LOVES PARK, Illinois -- The night Amadeus Russo scored his first basket his mother nearly wept.
Born with Down syndrome, two holes in his heart and a failing liver, Amadeus couldn't walk until he was almost 4 years old. Now he plays basketball alongside his able-bodied peers at Harlem Community Center.
The 10-year-old's energy and infectious enthusiasm made him an instant favorite among teammates. At the first practice, he was dead last in full-court sprints. But his teammates were encouraged by his hustle and showered him with support.
"They would cheer for him to get to the end," his mom, Stefanie McKinney, said. "They even started chanting 'MVP' his very first practice. I cried; it took me everything I had not to bawl."
When McKinney asked Amadeus whether basketball was something he wanted to pursue, she didn't think twice about signing him up at HCC.
"I was really more worried about the coach than anything, being willing to work with him or having any background in special needs," she said. "I just put on the paperwork that he had Down syndrome and that was it, and it's just kind of worked out."
It worked out because Russo was placed on Chad Reuber's team. Reuber has been coaching his third- and fourth-graders since they were kindergartners, but he also coaches Special Olympics.
"The director called and asked me for a big favor and said, 'Hey there's a new kid on the team and he's got Down syndrome. Can you take him?'" Reuber said. "It was an automatic yes for me."
Amadeus is the only child in the HCC league with a disability, but to his 11 teammates, he's just another kid.
"It's cool to be able to help him. Even if he shoots and he misses he's still really happy," said 9-year-old Barron Sholl. "I treat him exactly how I treat others. I think he needs to know that there's nothing wrong. He's fine just how he is."
Amadeus is most often in the game in a defensive role, so it comes as no surprise he says his favorite thing to do is "steal the ball and shoot."
On Jan. 17, the team was up 24-9 when teammates positioned Amadeus under the net and passed him the ball. He pushed it up with both hands. The ball hit the top left corner of the backboard square and banked into the net. Teammates, coaches and the everyone in the bleachers jumped up and cheered.
"I'm in the stands trying not to bawl," McKinney said. "It's overwhelming joy and excitement. Yeah, it's cool that he's playing basketball. So are a lot of other 10-year-olds, but not all 10-year-olds respond to him like this team has, especially for such a tightknit team that has played together for years. They treat him like he's been there since Day One."
Reuber said it was easy to accept Amadeus as a member of the team because he instantly became the heart of the team.

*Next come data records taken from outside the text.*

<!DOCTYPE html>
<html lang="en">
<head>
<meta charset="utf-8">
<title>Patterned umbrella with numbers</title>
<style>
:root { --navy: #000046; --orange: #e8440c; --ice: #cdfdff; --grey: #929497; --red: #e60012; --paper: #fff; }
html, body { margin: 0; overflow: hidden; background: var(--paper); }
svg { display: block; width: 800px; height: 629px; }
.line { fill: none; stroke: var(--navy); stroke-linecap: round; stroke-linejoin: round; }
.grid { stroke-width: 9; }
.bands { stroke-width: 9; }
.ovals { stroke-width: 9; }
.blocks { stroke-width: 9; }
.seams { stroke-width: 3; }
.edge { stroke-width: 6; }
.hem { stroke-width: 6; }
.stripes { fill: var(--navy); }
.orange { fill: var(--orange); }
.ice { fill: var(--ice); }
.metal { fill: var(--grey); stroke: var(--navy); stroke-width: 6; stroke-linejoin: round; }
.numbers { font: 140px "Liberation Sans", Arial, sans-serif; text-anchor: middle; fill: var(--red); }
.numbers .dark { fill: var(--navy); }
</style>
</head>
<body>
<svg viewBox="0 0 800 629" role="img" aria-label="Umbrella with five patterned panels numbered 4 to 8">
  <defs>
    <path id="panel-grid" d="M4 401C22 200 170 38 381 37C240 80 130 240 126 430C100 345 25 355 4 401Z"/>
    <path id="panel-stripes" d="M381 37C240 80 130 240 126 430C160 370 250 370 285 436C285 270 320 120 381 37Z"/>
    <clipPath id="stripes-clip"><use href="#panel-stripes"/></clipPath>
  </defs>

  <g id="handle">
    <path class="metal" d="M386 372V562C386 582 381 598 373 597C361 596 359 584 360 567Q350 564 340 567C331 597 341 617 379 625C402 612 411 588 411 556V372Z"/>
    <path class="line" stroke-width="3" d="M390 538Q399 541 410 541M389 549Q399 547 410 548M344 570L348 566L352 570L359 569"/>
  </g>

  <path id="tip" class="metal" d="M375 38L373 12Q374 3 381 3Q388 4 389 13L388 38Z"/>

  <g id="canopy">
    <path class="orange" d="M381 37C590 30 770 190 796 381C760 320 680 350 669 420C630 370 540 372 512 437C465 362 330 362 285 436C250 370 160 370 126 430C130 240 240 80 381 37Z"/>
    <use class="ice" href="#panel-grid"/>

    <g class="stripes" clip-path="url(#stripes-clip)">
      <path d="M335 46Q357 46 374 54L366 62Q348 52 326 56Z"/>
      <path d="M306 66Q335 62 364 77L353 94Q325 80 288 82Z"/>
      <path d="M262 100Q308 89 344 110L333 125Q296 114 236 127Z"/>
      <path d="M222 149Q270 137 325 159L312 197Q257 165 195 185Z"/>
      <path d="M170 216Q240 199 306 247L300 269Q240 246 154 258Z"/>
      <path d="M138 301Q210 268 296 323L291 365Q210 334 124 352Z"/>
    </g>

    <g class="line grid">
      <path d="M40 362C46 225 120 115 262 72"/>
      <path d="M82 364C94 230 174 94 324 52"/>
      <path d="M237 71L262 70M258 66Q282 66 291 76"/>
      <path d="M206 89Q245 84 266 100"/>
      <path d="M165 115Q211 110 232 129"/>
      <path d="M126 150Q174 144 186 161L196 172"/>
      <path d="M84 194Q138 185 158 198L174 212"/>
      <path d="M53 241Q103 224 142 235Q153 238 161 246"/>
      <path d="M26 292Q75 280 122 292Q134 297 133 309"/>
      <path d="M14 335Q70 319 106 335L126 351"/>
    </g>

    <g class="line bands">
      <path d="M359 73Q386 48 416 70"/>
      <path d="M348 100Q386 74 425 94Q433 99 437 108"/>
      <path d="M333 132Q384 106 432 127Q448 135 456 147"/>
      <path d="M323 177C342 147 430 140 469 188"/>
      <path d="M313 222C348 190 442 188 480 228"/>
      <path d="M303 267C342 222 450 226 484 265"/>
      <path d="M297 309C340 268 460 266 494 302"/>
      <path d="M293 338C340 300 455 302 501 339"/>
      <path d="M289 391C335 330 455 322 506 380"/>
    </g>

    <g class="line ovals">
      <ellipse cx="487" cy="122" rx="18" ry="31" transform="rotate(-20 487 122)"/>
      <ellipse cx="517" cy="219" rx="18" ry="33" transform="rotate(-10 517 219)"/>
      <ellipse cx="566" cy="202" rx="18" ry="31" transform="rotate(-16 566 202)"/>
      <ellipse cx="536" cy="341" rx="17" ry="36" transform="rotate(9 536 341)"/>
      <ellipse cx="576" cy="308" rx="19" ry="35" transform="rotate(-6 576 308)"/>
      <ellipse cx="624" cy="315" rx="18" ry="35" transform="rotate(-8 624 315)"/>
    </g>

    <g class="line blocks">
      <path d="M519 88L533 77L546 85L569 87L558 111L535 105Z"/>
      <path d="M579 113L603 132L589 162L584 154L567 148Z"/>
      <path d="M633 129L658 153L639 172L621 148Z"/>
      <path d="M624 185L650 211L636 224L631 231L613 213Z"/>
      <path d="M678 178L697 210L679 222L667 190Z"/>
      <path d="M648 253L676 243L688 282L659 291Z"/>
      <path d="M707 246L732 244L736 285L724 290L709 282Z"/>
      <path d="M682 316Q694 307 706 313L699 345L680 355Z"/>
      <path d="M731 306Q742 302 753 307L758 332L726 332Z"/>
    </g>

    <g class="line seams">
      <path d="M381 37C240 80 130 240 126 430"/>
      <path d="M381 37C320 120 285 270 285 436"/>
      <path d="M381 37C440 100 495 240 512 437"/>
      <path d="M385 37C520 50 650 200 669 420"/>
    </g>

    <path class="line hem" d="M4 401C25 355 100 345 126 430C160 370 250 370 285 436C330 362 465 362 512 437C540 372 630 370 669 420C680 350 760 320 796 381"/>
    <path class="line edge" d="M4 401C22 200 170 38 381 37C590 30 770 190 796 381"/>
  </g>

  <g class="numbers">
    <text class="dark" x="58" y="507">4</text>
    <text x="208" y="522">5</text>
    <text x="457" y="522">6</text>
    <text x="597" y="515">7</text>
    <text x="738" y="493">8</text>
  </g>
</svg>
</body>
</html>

"He's just a great kid to have around," Reuber said. "He brings a lot of laughter to the team, a lot of smiles to the team and just brings us together as a team. They have treated him not as somebody who has Down syndrome or special needs or anything like that. He's another teammate and another friend."